The Ministry of Nostalgia does, occasionally, show the signs of a publisher approaching an author with a book idea based on a couple of magazine essays. Sometimes you can see the sellotape holding it together. But that’s a trivial complaint because Hatherley can write. His demolition job on Norman Foster’s Imperial War Museum is a treat. There you can see the tired atrium (Foster loves atriums), the steps that go nowhere, the inaccurate captions on exhibitions, wonder about the brushing aside of inconvenient narrative and end up in the gift shops where you can buy a new catalogue featuring a foreword signed by Prince William. It’s a place “to pig out on Gill Sans, muted colours, Blitz spirit, crown logos, wartime cooking, duplicate ration cards – whatever your fantasy about living in genuine privation and fear might be … in a building that evokes a Bravo Two Zero version of a PFI hospital. The Museum of Keeping Calm and Carrying On.”

 

The Ministry of Nostalgia is published by Verso at £18.99. This article was first published in the Morning Star.

Patti Smith in 1978
Wednesday, 27 January 2016 18:34

Rock 'n Roll Royalty

Published in Music

Ross Bradshaw reviews M Train and finds out he's been wearing the same headgear as Patti Smith.

For some people in Aberdeen sometime in the 70s, their introduction to Patti Smith was a large graffito saying “Jesus died for somebody’s sins but not mine”, painted up on the back wall of a city centre church. It stayed for quite a while. It’s the sort of thing that punky people did back then. To them Patti Smith was a star.


Forty years on Patti Smith is still a star, rock’n'roll royalty, though any newcomers picking up M Train would be hard pushed to notice that she leads a band. Or that she is a regular act at leftie music tours. The main reference to her role as a singer is when she spends a summer “working” which earns her the money to buy a broken down house by the sea. It is, however, pretty much rock and roll to buy it without a survey I guess.

Smith was visiting the area, Rockaway, in part to get a free coffee from Zak. He’d worked at her favourite Greenwich Village cafe, ‘Ino (correct spelling), and she’d offered to invest in his seaside cafe. I presume she did that, though it was left unclear. Unfortunately the cafe was wiped out in a hurricane as was the boardwalk it stood on. At least in the book the author does not worry about her investment. Rock’n'roll again.

Her love of coffee runs through this book, if it’s not a black coffee at the cafe (always served with brown toast and a small bowl of olive oil – in tribute that’s what I’m having now) it’s a large deli coffee, or another cafe somewhere, in some country. Mostly she visits these countries to go to the graves of authors she loves. In North Africa she visits the forgotten grave of Jean Genet and in England she visited – three times – the well-known grave of Sylvia Plath where she tucked a “small spiral notebook, a purple ribbon, and a cotton lisle sock with a bee embroidered near the top” by the headstone. Hmm.

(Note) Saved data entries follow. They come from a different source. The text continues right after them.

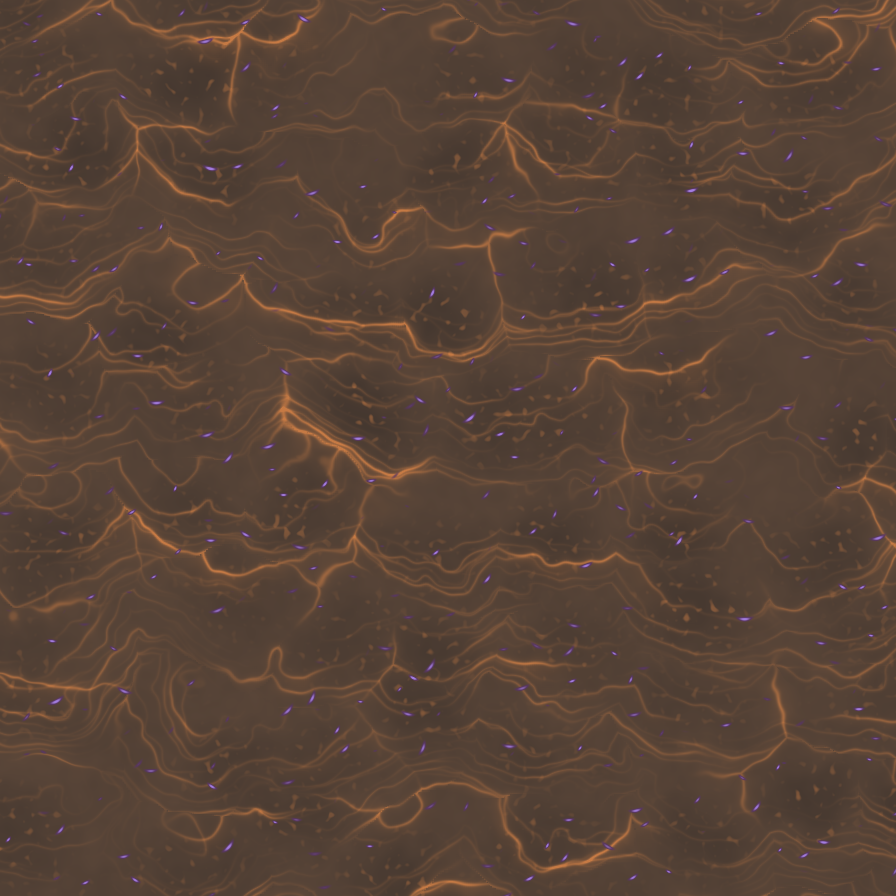
Give the GLSL for this texture, as a WebGL 2 fragment shader.

```glsl
#version 300 es
precision highp float;

uniform vec2 u_resolution;
out vec4 fragColor;

const vec3 SOIL_DARK = vec3(0.270, 0.218, 0.186);
const vec3 SOIL_LIGHT = vec3(0.368, 0.284, 0.228);
const vec3 VEIN = vec3(0.80, 0.49, 0.27);
const vec3 VIOLET = vec3(0.34, 0.21, 0.38);
const vec3 LAVENDER = vec3(0.64, 0.49, 0.88);
const vec2 PIT_GRID = vec2(7.0, 8.2);   // pits per canvas side
const float PIT_SAG = 0.10;             // how far strands hang below a pit
const float WARP = 0.05;
const float VEIN_WIDTH = 0.0018;
const float STRAND_FREQ = 10.0;
const int STRAND_LAYERS = 4;
const float GLINT_GRID = 24.0;
const float GLINT_LENGTH = 0.0105;

vec3 hash3(vec2 p) {
    vec3 q = fract(p.xyx * vec3(0.1031, 0.1030, 0.0973));
    q += dot(q, q.yxz + 33.33);
    return fract((q.xxy + q.yzz) * q.zyx);
}

float corner(vec2 cell, vec2 offset) {
    return dot(hash3(cell).xy * 2.0 - 1.0, offset);
}

float noise(vec2 p) {
    vec2 i = floor(p), f = p - i;
    vec2 u = f * f * f * (f * (f * 6.0 - 15.0) + 10.0);
    vec2 e = vec2(1.0, 0.0);
    return mix(mix(corner(i, f), corner(i + e, f - e), u.x),
               mix(corner(i + e.yx, f - e.yx), corner(i + 1.0, f - 1.0), u.x), u.y);
}

float fbm(vec2 p) {
    float sum = 0.0, amp = 1.0;
    for (int i = 0; i < 4; i++) {
        sum += amp * noise(p);
        p = mat2(1.6, 1.2, -1.2, 1.6) * p + 11.7;
        amp *= 0.5;
    }
    return sum;
}

// x: distance to the pit centre, y: distance to the rim, z: random value
vec3 nearestPit(vec2 p) {
    vec2 base = floor(p), first = vec2(9.0), second = vec2(9.0);
    float id = 0.0;
    for (int y = -2; y <= 2; y++)
    for (int x = -2; x <= 2; x++) {
        vec2 cell = base + vec2(x, y);
        vec3 h = hash3(cell + 31.0);
        vec2 r = cell + 0.1 + 0.8 * h.xy - p;
        if (dot(r, r) < dot(first, first)) {
            second = first;
            first = r;
            id = h.z;
        } else if (dot(r, r) < dot(second, second)) second = r;
    }
    float rim = dot(0.5 * (first + second), normalize(second - first));
    return vec3(length(first), rim, id);
}

// Contour strands of a height field: sharp crest, glow falling to one side
float strands(float height, vec2 p, float size) {
    float sum = 0.0, freq = STRAND_FREQ, weight = 0.95;
    float width = max(VEIN_WIDTH, 0.8 / size);
    for (int i = 0; i < STRAND_LAYERS; i++) {
        float seed = float(i) * 19.3;
        float level = height * freq + 0.8 * noise(p * freq * 0.55 + seed);
        float slope = length(vec2(dFdx(level), dFdy(level))) * size;
        float side = fract(level) - 0.5;
        float d = side / max(slope, 0.4 * freq);
        float fade = 1.0 - 2.0 * abs(side);
        float reach = (d < 0.0 ? 0.14 : 0.05) / freq;
        float along = noise(vec2(p.x * 5.0 + p.y * 3.0, floor(level) * 5.37 + seed + 0.4));
        float crest = exp(-d * d / (width * width));
        float glow = 0.32 * exp(-abs(d) / reach);
        sum += weight * smoothstep(-0.05, 0.42, along) * fade * (0.75 * crest + glow);
        freq *= 1.75;
        weight *= 0.68;
    }
    return sum;
}

// Short curved slivers scattered over a jittered grid
float glints(vec2 p) {
    vec2 base = floor(p * GLINT_GRID);
    float best = 0.0;
    for (int y = -1; y <= 1; y++)
    for (int x = -1; x <= 1; x++) {
        vec2 cell = base + vec2(x, y);
        vec3 h = hash3(cell + 5.0), k = hash3(cell + 71.0);
        float angle = mix(-0.6, 1.2, k.x), c = cos(angle), s = sin(angle);
        vec2 r = mat2(c, -s, s, c) * (p - (cell + h.xy) / GLINT_GRID);
        r.y -= 20.0 * r.x * r.x;
        float len = GLINT_LENGTH * mix(0.35, 1.0, k.y);
        vec2 t = r / vec2(len, 0.0012 + 0.17 * len);
        best = max(best, smoothstep(0.2, 1.0, h.z) * exp(-1.7 * dot(t, t)));
    }
    return best;
}

void main() {
    float size = min(u_resolution.x, u_resolution.y);
    vec2 p = gl_FragCoord.xy / size;
    vec2 q = p + WARP * vec2(fbm(p * 6.0), fbm(p * 6.0 + 17.3));
    vec3 pit = nearestPit(q * PIT_GRID);
    float depth = (1.0 - smoothstep(0.08, 0.62, pit.x)) * mix(0.35, 1.0, pit.z);

    // Soil with shaded pits and fine mottling
    float tone = 0.66 - 0.6 * depth + 0.3 * fbm(p * 9.0 + 3.0) + 0.14 * noise(p * 62.0);
    vec3 color = mix(SOIL_DARK, SOIL_LIGHT, clamp(tone, 0.0, 1.0));

    // Hanging strands and broken rims between the pits
    float height = q.y - PIT_SAG * pit.x * pit.x + 0.1 * noise(p * 3.0 + 8.0);
    float vein = strands(height, p, size);
    float rim = pit.y / PIT_GRID.y;
    float rimMask = smoothstep(0.0, 0.4, noise(p * 6.5 + 40.0));
    vein += rimMask * (0.55 * exp(-pow(rim / VEIN_WIDTH, 2.0)) + 0.22 * exp(-rim / 0.005));
    vein *= 0.85 + 0.8 * noise(p * 26.0 + 9.0);

    // Grains gathered in the pits
    vein += 0.5 * depth * smoothstep(0.16, 0.5, noise(p * 105.0));
    color = mix(color, VEIN, clamp(vein, 0.0, 0.95));

    float glint = glints(p) * (0.85 + 0.3 * depth);
    color = mix(color, VIOLET, 0.9 * smoothstep(0.06, 0.4, glint));
    color = mix(color, LAVENDER, smoothstep(0.32, 0.95, glint));
    fragColor = vec4(color, 1.0);
}
```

Throughout the book she obsesses about the writers whose work she loves. After a while you can almost guess who they are. Come on in Murakami, Henry Miller, Paul Bowles… It’s just the right side of wearying, leavened (though there must be a better word) by the melancholia of the book as the spirit of her late husband, the musician Fred Smith is never far away. But she doesn’t half mythologise authors, after meeting two she says “All writers are bums, I murmured. May I be counted among you one day.” One day might she also meet an editor.

Had she met an editor he or she would have stopped so much repetition. I lost count of the times she “grabbed her watch cap” before going out. What is a watch cap, I kept thinking. Google… Doh, it’s the thing she is wearing on the book cover. The same sort of head covering I’ve worn all winter. The nearest, perhaps, I’ll ever get to a rock and roll lifestyle. Still, I would not mind playing in the band... https://www.youtube.com/watch?v=VgNeBNMJFZs

M Train is published by Bloomsbury at £18.99. This is an edited version of an article which first appeared in the Morning Star.